== WORKING DATA ==
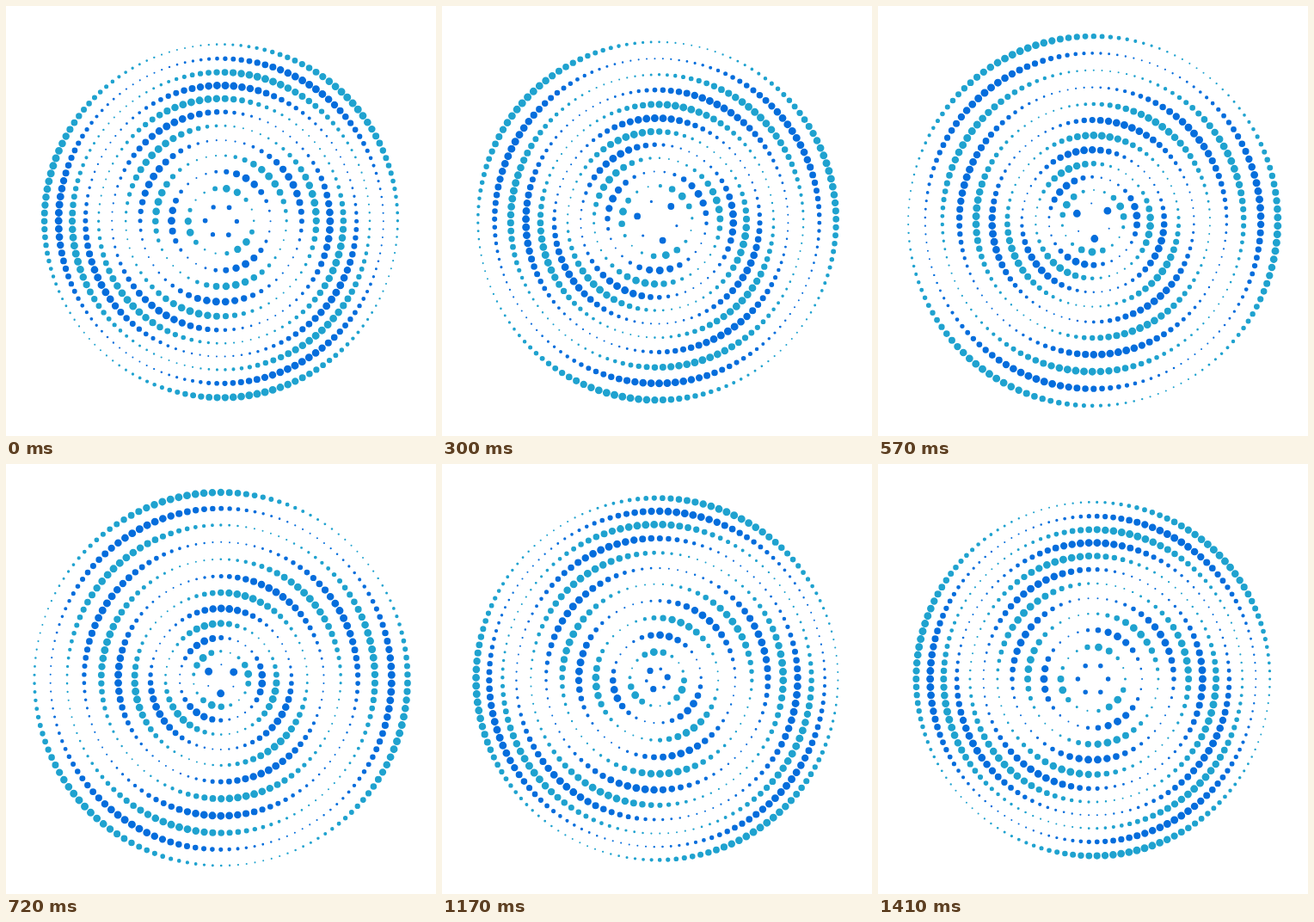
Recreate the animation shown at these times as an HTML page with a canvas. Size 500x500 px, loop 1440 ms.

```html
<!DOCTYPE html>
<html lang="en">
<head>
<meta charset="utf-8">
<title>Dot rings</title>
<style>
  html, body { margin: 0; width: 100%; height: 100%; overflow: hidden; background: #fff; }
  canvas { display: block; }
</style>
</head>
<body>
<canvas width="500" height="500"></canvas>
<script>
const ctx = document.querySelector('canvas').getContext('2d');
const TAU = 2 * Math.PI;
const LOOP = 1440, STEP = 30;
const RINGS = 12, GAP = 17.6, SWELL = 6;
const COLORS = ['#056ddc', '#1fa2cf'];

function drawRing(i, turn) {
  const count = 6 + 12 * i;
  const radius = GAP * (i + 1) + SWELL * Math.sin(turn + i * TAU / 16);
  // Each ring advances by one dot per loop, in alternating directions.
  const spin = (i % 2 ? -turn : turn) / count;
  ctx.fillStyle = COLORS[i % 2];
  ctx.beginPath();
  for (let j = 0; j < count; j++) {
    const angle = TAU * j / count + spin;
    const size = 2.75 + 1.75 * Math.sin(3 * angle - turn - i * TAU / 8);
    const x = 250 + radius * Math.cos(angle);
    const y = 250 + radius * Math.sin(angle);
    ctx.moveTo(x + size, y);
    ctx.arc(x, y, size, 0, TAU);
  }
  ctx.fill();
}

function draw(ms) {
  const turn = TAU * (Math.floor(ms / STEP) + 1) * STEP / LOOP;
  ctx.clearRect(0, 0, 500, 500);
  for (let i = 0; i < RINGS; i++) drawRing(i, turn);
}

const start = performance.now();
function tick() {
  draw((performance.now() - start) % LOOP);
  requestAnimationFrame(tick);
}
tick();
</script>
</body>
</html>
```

== WHAT NEEDS TO BE DONE ==
Copy out the full material exactly. Pictures should not appear in it.

== RESULT OF THE EXERCISE ==
Recreate the animation shown at these times as an HTML page with a canvas. Size 500x500 px, loop 1440 ms.

```html
<!DOCTYPE html>
<html lang="en">
<head>
<meta charset="utf-8">
<title>Dot rings</title>
<style>
  html, body { margin: 0; width: 100%; height: 100%; overflow: hidden; background: #fff; }
  canvas { display: block; }
</style>
</head>
<body>
<canvas width="500" height="500"></canvas>
<script>
const ctx = document.querySelector('canvas').getContext('2d');
const TAU = 2 * Math.PI;
const LOOP = 1440, STEP = 30;
const RINGS = 12, GAP = 17.6, SWELL = 6;
const COLORS = ['#056ddc', '#1fa2cf'];

function drawRing(i, turn) {
  const count = 6 + 12 * i;
  const radius = GAP * (i + 1) + SWELL * Math.sin(turn + i * TAU / 16);
  // Each ring advances by one dot per loop, in alternating directions.
  const spin = (i % 2 ? -turn : turn) / count;
  ctx.fillStyle = COLORS[i % 2];
  ctx.beginPath();
  for (let j = 0; j < count; j++) {
    const angle = TAU * j / count + spin;
    const size = 2.75 + 1.75 * Math.sin(3 * angle - turn - i * TAU / 8);
    const x = 250 + radius * Math.cos(angle);
    const y = 250 + radius * Math.sin(angle);
    ctx.moveTo(x + size, y);
    ctx.arc(x, y, size, 0, TAU);
  }
  ctx.fill();
}

function draw(ms) {
  const turn = TAU * (Math.floor(ms / STEP) + 1) * STEP / LOOP;
  ctx.clearRect(0, 0, 500, 500);
  for (let i = 0; i < RINGS; i++) drawRing(i, turn);
}

const start = performance.now();
function tick() {
  draw((performance.now() - start) % LOOP);
  requestAnimationFrame(tick);
}
tick();
</script>
</body>
</html>
```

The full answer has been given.